Jonathan Lucroy has seen his name bandied about in trade rumors for quite some time, dating back to the July 31 non-waiver trade deadline. Today, the Brewers’ catcher candidly and openly discussed the possibility of a trade with Tom Haudricourt of the Milwaukee Journal-Sentinel, and while he stopped short of asking new GM David Stearns to trade him Lucroy implied that a trade might be best for both him and the rebuilding Brewers. Via Haudricourt, Lucroy offered the following statement:
“I’m not going to sit here and say we’re going to compete for the playoffs this year. If I did that, you’d call me a liar. I’d lose credibility and respect. I want to win and I don’t see us winning in the foreseeable future. I want to go to a World Series. That’s what all players want. Rebuilding is not a lot of fun for any veteran guy. … It’s not guaranteed that I’m going to win if I am traded. But I’m going to be a 30-year-old catcher (in June). I can’t put numbers on how much longer I’m going to play, but as players we want to win. I don’t care about the money; I just want to win. That’s the bottom line.”
One thing made clear by Lucroy after those comments is that he is not asking for a trade, nor is he expecting to be traded. In fact, Lucroy told Haudricourt that he’s planning on heading to camp with the Brewers and will be playing this season “with a chip on [his] shoulder” as he looks to prove naysayers wrong in the wake of a down season in 2015. Last year, Lucroy was limited to 103 games by a fractured big toe and a concussion that came with lasting effects and forced him to finish the year at first base. “I want to go out and tear it up. It wasn’t for a lack of effort last year,” said Lucroy. “I just did not compete at the level I know I’m capable of. There’s always doubters out there, which is fine. I plan on proving a lot of people wrong.”

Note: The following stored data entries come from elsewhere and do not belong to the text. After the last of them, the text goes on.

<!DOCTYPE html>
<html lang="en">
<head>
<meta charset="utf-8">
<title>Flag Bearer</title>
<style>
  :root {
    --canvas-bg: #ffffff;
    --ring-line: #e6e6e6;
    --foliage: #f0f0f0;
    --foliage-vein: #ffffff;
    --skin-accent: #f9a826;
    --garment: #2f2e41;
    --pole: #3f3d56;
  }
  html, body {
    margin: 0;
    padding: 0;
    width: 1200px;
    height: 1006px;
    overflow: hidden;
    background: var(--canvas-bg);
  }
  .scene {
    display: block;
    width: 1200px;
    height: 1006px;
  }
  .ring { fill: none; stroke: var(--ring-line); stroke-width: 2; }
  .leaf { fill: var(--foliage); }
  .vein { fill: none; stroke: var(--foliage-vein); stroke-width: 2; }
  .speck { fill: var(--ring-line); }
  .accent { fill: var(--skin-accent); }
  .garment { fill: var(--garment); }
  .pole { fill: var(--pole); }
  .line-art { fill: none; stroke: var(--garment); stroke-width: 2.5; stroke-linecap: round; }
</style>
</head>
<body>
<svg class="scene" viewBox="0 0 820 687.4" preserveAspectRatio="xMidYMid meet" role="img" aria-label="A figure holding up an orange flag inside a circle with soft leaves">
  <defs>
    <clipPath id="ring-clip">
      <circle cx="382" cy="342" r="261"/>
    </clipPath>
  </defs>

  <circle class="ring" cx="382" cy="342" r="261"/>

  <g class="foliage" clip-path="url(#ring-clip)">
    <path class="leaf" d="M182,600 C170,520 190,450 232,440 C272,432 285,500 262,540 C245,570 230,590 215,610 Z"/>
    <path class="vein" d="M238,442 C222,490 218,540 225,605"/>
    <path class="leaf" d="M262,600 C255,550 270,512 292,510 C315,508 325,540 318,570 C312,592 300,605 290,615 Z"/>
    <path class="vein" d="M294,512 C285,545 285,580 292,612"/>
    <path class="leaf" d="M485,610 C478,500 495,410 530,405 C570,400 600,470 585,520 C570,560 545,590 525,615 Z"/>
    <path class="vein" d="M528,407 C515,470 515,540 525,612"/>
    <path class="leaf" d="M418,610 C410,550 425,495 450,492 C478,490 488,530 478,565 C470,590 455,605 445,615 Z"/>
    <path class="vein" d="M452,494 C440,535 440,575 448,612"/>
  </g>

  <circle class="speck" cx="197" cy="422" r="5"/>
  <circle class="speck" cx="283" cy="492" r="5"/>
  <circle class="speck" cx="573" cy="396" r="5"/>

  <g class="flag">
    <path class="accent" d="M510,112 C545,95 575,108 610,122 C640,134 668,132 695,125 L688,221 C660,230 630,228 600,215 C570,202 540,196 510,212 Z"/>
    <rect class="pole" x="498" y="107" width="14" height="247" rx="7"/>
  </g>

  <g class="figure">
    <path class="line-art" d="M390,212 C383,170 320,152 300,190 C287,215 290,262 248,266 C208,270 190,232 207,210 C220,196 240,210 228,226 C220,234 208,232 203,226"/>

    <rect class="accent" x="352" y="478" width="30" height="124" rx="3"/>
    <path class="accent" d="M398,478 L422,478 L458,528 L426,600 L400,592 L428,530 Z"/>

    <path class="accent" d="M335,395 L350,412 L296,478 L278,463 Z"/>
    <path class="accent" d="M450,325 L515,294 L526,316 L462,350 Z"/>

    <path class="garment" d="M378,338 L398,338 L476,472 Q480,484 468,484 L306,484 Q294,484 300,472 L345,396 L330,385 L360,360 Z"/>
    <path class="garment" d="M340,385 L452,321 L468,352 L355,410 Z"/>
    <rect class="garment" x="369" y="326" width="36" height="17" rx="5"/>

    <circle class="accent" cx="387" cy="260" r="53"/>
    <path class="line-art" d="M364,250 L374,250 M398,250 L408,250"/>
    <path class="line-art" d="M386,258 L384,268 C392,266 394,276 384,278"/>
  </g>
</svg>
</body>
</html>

Of course, those injuries — specifically the late concussion — make Lucroy a difficult trade chip for teams to assess. On the one hand, Lucroy batted .297/.359/.472 and averaged 18 homers per 162 games from 2012-14 as Milwaukee’s primary catcher. He’s also signed to a highly affordable deal that will pay him $4MM in 2016 plus a $5.25MM club option for the 2017 campaign. Those components of the Lucroy equation paint the picture of a player teeming with trade value — one of baseball’s most coveted assets. However, the other side of the coin is a bit murkier; Lucroy batted .264/.326/.391 with seven home runs this past season — solid production for a catcher, but nowhere near the levels he displayed in the three years prior. On top of that, Lucroy caught his final game of the season on Sept. 8 due to the aforementioned concussion, with the remainder of his time coming as either a pinch-hitter or first baseman.

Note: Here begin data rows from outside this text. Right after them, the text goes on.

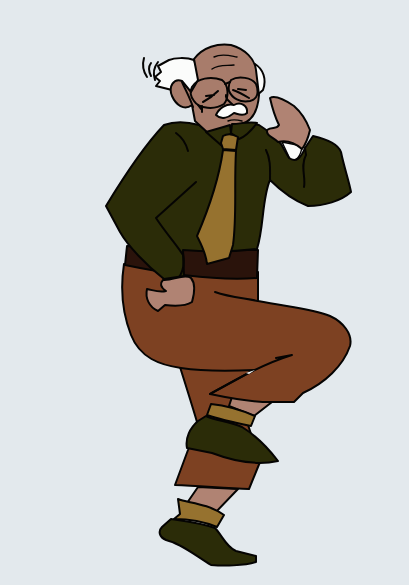
<!DOCTYPE html>
<html lang="en">
<head>
<meta charset="utf-8">
<title>Dancing old man</title>
<style>
:root {
  --sky: #e3e9ed;
  --ink: #050403;
  --skin: #b08373;
  --skin-shade: #a87c6b;
  --olive: #2b2c08;
  --rust: #7d4122;
  --belt: #2a130b;
  --mustard: #96722f;
  --white: #fbfcfb;
}
html, body { margin: 0; height: 100%; overflow: hidden; background: var(--sky); }
svg { display: block; width: 409px; height: 585px; background: var(--sky); }
.figure { stroke: var(--ink); stroke-width: 2; stroke-linejoin: round; stroke-linecap: round; }
.skin { fill: var(--skin); }
.face { fill: var(--skin-shade); }
.olive { fill: var(--olive); }
.rust { fill: var(--rust); }
.belt { fill: var(--belt); }
.mustard { fill: var(--mustard); }
.white { fill: var(--white); }
.line { fill: none; }
.fine { stroke-width: 1.4; }
.bare { stroke: none; }
</style>
</head>
<body>
<svg viewBox="0 0 409 585" role="img" aria-label="Old man in a tie dancing on one leg with a hand raised to his ear">
  <g class="figure">
    <g id="standing-leg">
      <path class="skin" d="M198 487 L187 503 L214 514 L238 489Z"/>
      <path class="mustard" d="M178 499 C188 503 207 503 224 515 L217 527 C205 522 190 519 174 519 L180 514Z"/>
      <path class="olive" d="M171 519 C185 521 201 523 215 528 C222 535 226 547 236 551 L256 556 L256 562 C244 566 223 566 211 565 C196 556 182 544 166 540 C159 537 158 531 162 527Z"/>
      <path class="rust" d="M180 367 C186 386 192 405 197 422 L188 450 L175 485 C199 486 225 488 249 489 L260 462 L240 400 L262 366Z"/>
    </g>

    <g id="raised-leg">
      <path class="skin" d="M232 397 L229 406 L254 416 L272 402Z"/>
      <path class="rust" d="M124 264 C120 290 122 312 131 335 C140 358 160 365 181 368 C207 372 233 371 254 370 L210 394 C229 398 254 403 275 402 L294 402 L303 393 C325 383 343 366 350 346 C353 334 343 322 330 316 C311 308 287 307 258 301 L258 272Z"/>
      <path class="line" d="M215 292 C229 297 243 298 258 301"/>
      <path class="line" d="M210 394 C237 379 263 364 292 355 L276 358"/>
      <path class="white bare" d="M246 373 L255 370 L249 374Z"/>
      <path class="mustard" d="M211 404 C221 405 239 409 255 416 L251 426 C236 423 221 420 207 415Z"/>
      <path class="olive" d="M206 416 C216 421 229 421 242 427 C255 435 268 448 278 461 C255 466 233 461 212 453 L187 448 C185 438 190 428 198 421Z"/>
    </g>

    <path id="belt" class="belt" d="M127 246 L258 250 L257 278 C214 281 168 274 125 265Z"/>

    <g id="shirt">
      <path class="white fine" d="M282 142 L290 159 C296 163 301 156 302 146Z"/>
      <path class="olive" d="M164 125 C175 121 188 122 199 125 L208 132 L226 136 L240 121 L259 125 C267 130 275 137 281 144 L289 158 C296 163 301 158 305 148 L313 136 C326 139 338 144 341 152 C344 167 349 181 351 192 C341 201 324 206 308 206 C295 201 281 191 270 180 C262 198 264 227 257 249 C232 252 205 252 183 250 L184 276 L164 279 C146 265 128 246 120 232 L106 206 C123 178 143 147 164 125Z"/>
      <path class="line" d="M196 182 L156 218 C165 232 177 245 183 255"/>
      <path class="line" d="M176 133 C183 138 186 143 188 151 M266 150 C271 160 270 170 270 180 M305 148 L306 155 C300 166 306 177 304 187"/>
      <path class="line" d="M183 254 C185 264 183 272 178 279"/>
    </g>

    <g id="hip-hand">
      <path class="skin" d="M163 280 C173 281 184 273 191 278 C196 284 194 295 192 302 C184 307 173 306 165 305 L158 311 C149 307 145 298 147 289 C153 290 159 293 166 291 C160 287 160 283 163 280Z"/>
    </g>

    <g id="raised-hand">
      <path class="skin" d="M270 98 C275 95 285 100 294 106 C302 113 307 122 310 130 C308 139 305 145 302 149 C295 143 286 140 278 142 C273 137 266 136 267 130 C272 126 276 130 279 125 C274 115 272 107 270 98Z"/>
    </g>

    <g id="head">
      <path class="white" d="M194 60 C186 57 174 58 169 60 L158 66 L161 72 L155 77 L160 81 L156 86 L172 90 L188 96 L202 83Z"/>
      <path class="white" d="M255 64 C263 69 267 79 263 90 L255 97Z"/>
      <path class="face" d="M194 59 C203 47 218 43 231 45 C245 49 255 59 256 70 L259 95 C258 109 253 121 241 124 L227 132 L208 133 L195 121 L192 105 C184 111 176 105 172 96 C168 86 174 78 182 81 L191 92 L198 80Z"/>
      <path class="line" d="M182 82 C186 91 190 98 193 107"/>
      <path class="line fine" d="M214 57 C222 53 231 56 237 57 M212 69 C219 64 227 66 234 65"/>
      <g id="glasses">
        <path class="line" d="M192 87 C197 78 211 76 222 80 C229 85 229 98 224 104 C215 110 199 109 194 101 C190 96 190 91 192 87Z"/>
        <path class="line" d="M231 80 C239 75 252 78 256 84 C259 92 258 99 250 101 C240 103 232 98 229 91 C228 86 229 83 231 80Z"/>
        <path class="line" d="M225 84 L230 82"/>
      </g>
      <path class="line" d="M203 102 C209 99 214 95 218 91 M206 96 L214 95 M233 90 C239 92 244 95 249 98 M238 89 L246 90 M198 105 L201 109 M202 106 L202 112"/>
      <path class="line" d="M226 95 C225 99 229 101 232 104"/>
      <path class="white" d="M216 115 C219 108 227 103 234 105 C241 101 248 106 247 113 C243 117 238 114 234 113 C228 118 221 120 216 115Z"/>
      <path class="line fine" d="M228 121 C233 119 238 120 242 121"/>
    </g>

    <g id="collar-and-tie">
      <path class="olive" d="M206 132 L220 128 L230 125 L231 133 L222 146Z"/>
      <path class="olive" d="M231 133 L232 124 C241 124 249 121 257 123 C251 131 244 137 239 139Z"/>
      <path class="mustard" d="M223 150 L236 151 C234 185 237 216 233 245 L229 258 L207 264 C206 253 201 244 197 236 C209 208 219 179 223 150Z"/>
      <path class="mustard" d="M223 136 C228 133 233 134 238 137 L236 150 L223 149 L221 143Z"/>
    </g>

    <path id="motion-lines" class="line" d="M144 58 C142 65 143 71 147 77 M151 63 C148 67 149 72 151 76 M158 62 C154 67 153 74 155 80"/>
  </g>
</svg>
</body>
</html>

That creates somewhat of a difficult situation when looking to trade Lucroy. Stearns has reportedly been seeking an enormous return to part with Lucroy, and the 29-year-old’s outstanding track record and contract make that a justifiable request. However, teams are probably wary of the potential for lingering concussion effects, causing reluctance to surrender significant talent to part with Lucroy. By hanging onto Lucroy, Stearns runs the risk of continued diminished production, which would only drop his value further. But, trading Lucroy now would be selling low if Lucroy is indeed able to bounce back to his previous heights.

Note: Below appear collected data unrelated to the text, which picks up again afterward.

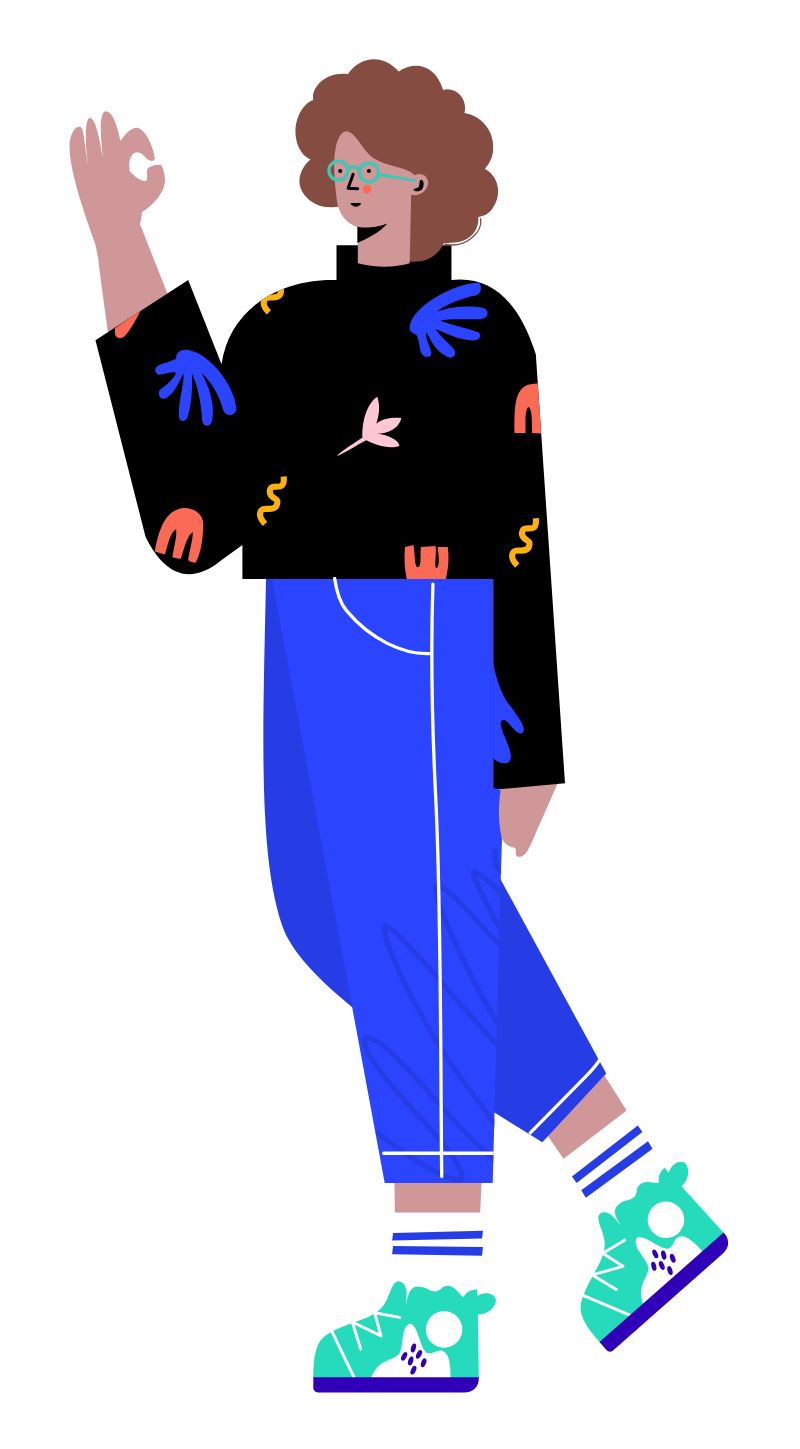
<!DOCTYPE html>
<html lang="en">
<head>
<meta charset="utf-8">
<title>Figure in a patterned sweater</title>
<style>
:root{
  --paper:#fff;
  --ink:#000;
  --skin:#cf9797;
  --hair:#854c42;
  --blue:#2b44ff;
  --blue-deep:#263de6;
  --coral:#fb6a55;
  --amber:#fbb20f;
  --blush:#fdc8d3;
  --teal:#26dbbb;
  --glasses:#3dc8b6;
  --violet:#2f00b8;
}
*{margin:0;padding:0}
html,body{width:800px;height:1449px;overflow:hidden;background:var(--paper)}
.figure{display:block;width:800px;height:1449px}
.skin{fill:var(--skin)}
.hair{fill:var(--hair)}
.ink{fill:var(--ink)}
.blue{fill:var(--blue)}
.blue-deep{fill:var(--blue-deep)}
.coral{fill:var(--coral)}
.blush{fill:var(--blush)}
.teal{fill:var(--teal)}
.violet{fill:var(--violet)}
.white{fill:var(--paper)}
.line{fill:none;stroke-linecap:round;stroke-linejoin:round}
.stitch{stroke:var(--paper);stroke-width:3.6}
.lace{stroke:var(--paper);stroke-width:3.2}
.scribble{stroke:var(--blue-deep);stroke-width:5.5}
.squiggle{fill:none;stroke:var(--amber);stroke-width:6.6}
.frame{stroke:var(--glasses);stroke-width:3.6}
.feature{stroke:var(--ink);stroke-width:3.2}
</style>
</head>
<body>
<svg class="figure" viewBox="0 0 863 1563" preserveAspectRatio="none" role="img" aria-label="Curly-haired person in round glasses, black patterned sweater and blue trousers making an OK sign">
  <defs>
    <path id="sweater-shape" d="M363 264.500H487V302C530 297 560 325 578 382L609.500 845L532 852V624.500H261.500V588L238 605C205 632 177 620 157 579L103 367L203 302L239 393C247 335 300 300 363 302Z"/>
    <clipPath id="sweater-clip"><use href="#sweater-shape"/></clipPath>
    <path id="front-leg-shape" d="M293 622H532V850L540 852C537 875 538 890 541.500 905L540 952L531.500 1276H415L380 1087Z"/>
    <clipPath id="front-leg-clip"><use href="#front-leg-shape"/></clipPath>
    <path id="squiggle" class="squiggle" d="M306 514C308 534 292 518 291 530C291 540 303 535 298 546C293 553 282 544 280.500 554C280 558 282 561 286 565"/>
    <ellipse id="seed" rx="2.600" ry="5"/>
    <g id="shoe">
      <path class="teal" d="M338 1487C338 1465 340 1448 352 1440C375 1425 400 1425 413 1409C421 1399 422 1382 430 1382C440 1384 439 1395 438 1408C440 1395 443 1388 450 1388C460 1387 462 1393 470 1393C478 1391 476 1386 485 1387C494 1390 495 1397 500 1399C504 1392 510 1391 515 1391V1398C522 1393 533 1394 535 1402C535 1411 525 1418 515.500 1418L516.500 1487Z"/>
      <path class="white" d="M400 1487C408 1465 425 1468 431 1460C436 1450 432 1430 443 1428C452 1432 452 1452 460 1459C467 1463 476 1449 483 1463C486 1470 486 1480 486 1487Z"/>
      <circle class="white" cx="479" cy="1434" r="19.700"/>
      <path class="line lace" d="M358 1436L382 1486M431 1421L404 1416L411 1441L380 1426L389 1455"/>
      <g class="violet">
        <use href="#seed" transform="translate(446 1454) rotate(16)"/>
        <use href="#seed" transform="translate(436 1463) rotate(28)"/>
        <use href="#seed" transform="translate(452 1461) rotate(28)"/>
        <use href="#seed" transform="translate(443 1468) rotate(18)"/>
        <use href="#seed" transform="translate(457 1470) rotate(20)"/>
        <use href="#seed" transform="translate(446 1478) rotate(24)"/>
      </g>
      <path class="violet" d="M338 1485.500H516.500C517 1496 510 1502 501 1502H343C340 1502 338 1500 338 1497Z"/>
    </g>
  </defs>

  <g id="raised-hand">
    <path class="skin" d="M103 264C88 222 74 180 75 155C76 143 82 135 87 137C91 140 91 157 95 177C91 150 92 128 97 127C104 129 107 150 111 170C108 145 107 121 114 120C122 120 127 138 130 152C137 141 144 137 149 138C158 141 166 160 167 171C166 175 162 174 158 171C153 165 149 163 145 165C139 169 139 177 140 185C146 191 152 196 158 195C160 190 157 184 160 181C165 177 171 178 174 178C177 184 178 190 178 196C176 210 165 221 153 229C153 234 152 238 151 242L182 320L117 362C112 325 107 290 106 279Z"/>
  </g>

  <g id="legs">
    <path class="skin" d="M652 1160L676 1198L608 1250L590 1224Z"/>
    <path class="skin" d="M425.500 1274H519.500L518 1308H426Z"/>
    <path class="blue-deep" d="M538 945L654 1158L585 1232L530 1198Z"/>
    <path class="line stitch" d="M572 1222L632 1161C640 1153 644 1148 647 1143"/>
    <path class="blue-deep" d="M287 622H297L382 1088C345 1058 318 1030 307 1005C277 930 284 780 287 622Z"/>
  </g>

  <g id="lowered-hand">
    <path class="skin" d="M540 848L602 844L572 912C568 921 562 927 557 923C555 919 559 915 553 914C545 912 540 905 539 895C536 880 538 865 540 848Z"/>
  </g>

  <g id="sweater">
    <use class="ink" href="#sweater-shape"/>
    <g clip-path="url(#sweater-clip)">
      <path class="coral" d="M124 354L152 334C147 345 139 358 134 363C129 367 124 364 124 359Z"/>
      <path class="blue" d="M167 400C168 392 178 393 190 387C189 378 200 375 208 379C228 385 252 415 255 440C255 449 244 450 241 443C236 425 228 412 217 402C225 415 232 435 229 453C227 462 218 461 218 452C217 435 213 415 207 403C208 420 206 440 202 451C198 457 192 454 193 446C193 430 199 412 198 403C193 412 190 422 180 429C173 433 170 426 172 421C178 416 187 410 190 402C182 400 176 405 170 404Z"/>
      <path class="blue" d="M442 352C445 330 490 305 517 305C521 311 518 318 512 319C495 322 475 332 472 336C485 331 505 329 521 332C528 334 528 343 519 344C505 345 485 343 475 346C485 350 505 354 517 359C520 365 515 368 508 367C492 366 478 358 470 355C475 364 487 372 491 379C492 385 486 388 481 384C470 378 465 368 460 358C458 366 466 375 465 383C462 387 456 385 454 380C452 372 452 365 449 361C444 359 441 357 442 352Z"/>
      <path class="blue" d="M530 700C533 730 542 752 551 762C558 772 566 782 565 788C563 795 556 789 552 784C547 778 543 774 540 779C540 790 552 806 551 818C550 826 538 825 530 816Z"/>
      <path class="blush" d="M364 491C372 484 384 477 391 472C390 455 396 435 407 428C411 440 408 450 406 457C414 451 424 450 433 451C431 462 418 468 407 468C417 469 430 474 431 481C420 485 405 480 395 475C385 480 375 487 364 492Z"/>
      <path class="coral" d="M167 595C172 565 182 548 200 548C214 549 221 558 219 570C219 585 215 600 211 607C208 607 205 606 203 604C204 595 208 583 208 574C203 575 199 590 195 603C192 602 189 602 186 601C187 592 191 580 190 571C184 573 181 588 178 598Z"/>
      <path class="coral" d="M555 467C555 440 554 415 576 414L584 413L588 468L574 467C574 455 574 440 570 439C566 442 567 455 567 467Z"/>
      <path class="coral" d="M437 590L446 588C448 600 447 612 451 612C455 611 453 598 454 590L470 589C471 600 468 612 471 613C475 610 473 597 472 590L483 590C485 605 483 615 481 625H439C436 612 436 600 437 590Z"/>
      <use href="#squiggle"/>
      <use href="#squiggle" x="272" y="45"/>
      <use href="#squiggle" x="4" y="-228"/>
    </g>
  </g>

  <g id="trousers" clip-path="url(#front-leg-clip)">
    <path class="blue" d="M280 624.500H560V1290H280Z"/>
    <g class="line scribble">
      <path d="M534 918C533 930 536 936 541 940"/>
      <path d="M542 965C525 948 511 937 511 941C512 953 528 980 540 1003"/>
      <path d="M540 1020C510 990 480 952 470 956C468 975 510 1060 540 1110"/>
      <path d="M540 1131C500 1090 425 995 415 999C413 1020 450 1090 475 1130C500 1170 520 1190 535 1215"/>
      <path d="M535 1252C490 1220 415 1110 393 1120C390 1140 440 1190 475 1230C490 1247 502 1270 498 1272C485 1277 435 1245 408 1222"/>
    </g>
    <g class="line stitch">
      <path d="M361 624C363 638 368 652 374 659C400 690 435 706 463 705"/>
      <path d="M467 630C465 690 465 760 470 860C476 980 475 1130 476.500 1269"/>
      <path d="M414 1244H532"/>
    </g>
  </g>

  <g id="head">
    <path class="white" d="M517 234C520 252 500 268 479 262Z"/>
    <path class="hair" d="M363 223C340 227 322 210 323 194C324 184 329 177 335 172C319 166 315 140 322 125C326 116 332 110 338 108C335 96 350 77 375 80C390 59 414 59 430 77C448 65 470 70 478 97C492 93 505 107 501 122C520 125 533 142 532 160C532 169 528 177 523 182C538 190 541 209 533 222C529 230 523 233 516 234C517 248 508 258 495 261C490 262 484 262 479 262C472 276 460 284 442 282L400 225Z"/>
    <path class="line" stroke="var(--hair)" stroke-width="1.500" d="M518.500 236C521 250 503 268 480 263.500"/>
    <path class="skin" d="M361 195C359 165 363 142 374 141.500C385 144 388 158 402 170C418 181 438 179 447 189C455 185 462 190 462 198C460 208 451 212 443.500 210L442 284C425 289 405 289 386 284V245C374 241 365 232 363 213Z"/>
    <path class="ink" d="M385.500 244.500C398 247 410 244 418 241C408 252 396 257 385.500 262Z"/>
    <circle class="coral" cx="396" cy="204" r="4.700"/>
    <g class="ink">
      <circle cx="367" cy="184.500" r="2.200"/>
      <circle cx="398" cy="184.500" r="2.200"/>
      <path d="M378 219H389.500C388 224.500 380 224.500 378 219Z"/>
      <path d="M446 205C448 202 451 204 452 201C453 198 452 195 454 194C457 194 458 199 456 203C454 207 448 207 446 205Z"/>
    </g>
    <path class="line feature" d="M381 188L375.500 203L386 203.500"/>
    <g class="line frame">
      <circle cx="365" cy="184" r="10.200"/>
      <circle cx="398" cy="186" r="10.200"/>
      <path d="M375 183Q381 177 388 183"/>
    </g>
    <path fill="var(--glasses)" d="M407 186L449 193.500V196L407 190Z"/>
  </g>

  <g id="sock-stripes" class="blue-deep">
    <path d="M424 1330L521 1327.500L520 1336L423 1338Z"/>
    <path d="M424 1344L521 1345L520 1354.500L423 1353Z"/>
    <path d="M617 1269L688 1214L693 1221L622 1276Z"/>
    <path d="M627 1284L699 1231L704 1239L632 1292Z"/>
  </g>

  <g id="shoes">
    <use href="#shoe"/>
    <use href="#shoe" transform="translate(647 1448) rotate(-41.400) translate(-338 -1486)"/>
  </g>
</svg>
</body>
</html>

Haudricourt notes that the Brewers also value Lucroy’s leadership and his ability to be a voice of calm and reason on a rebuilding club that will likely go through some painful stretches in the upcoming season. Lucroy insists that his clubhouse demeanor won’t be any different if he remains with the team, saying he won’t “dog it” or be a bad teammate/clubhouse presence in 2016 if he’s not moved.
A number of teams have been linked to Lucroy over the course of the offseason, with the Rangers perhaps representing the most commonly cited team with interest. James Wagner of the Washington Post recently wrote that the Nationals like Lucroy quite a bit as well, and Washington is said to have explored the trade market for upgrades at the catcher position.
I’ll add that readers are encouraged to check out Haudricourt’s interview in its entirety, as the column contains far more quotes from Lucroy than are transcribed here in addition to plenty of insight from Milwaukee’s seasoned beat writer.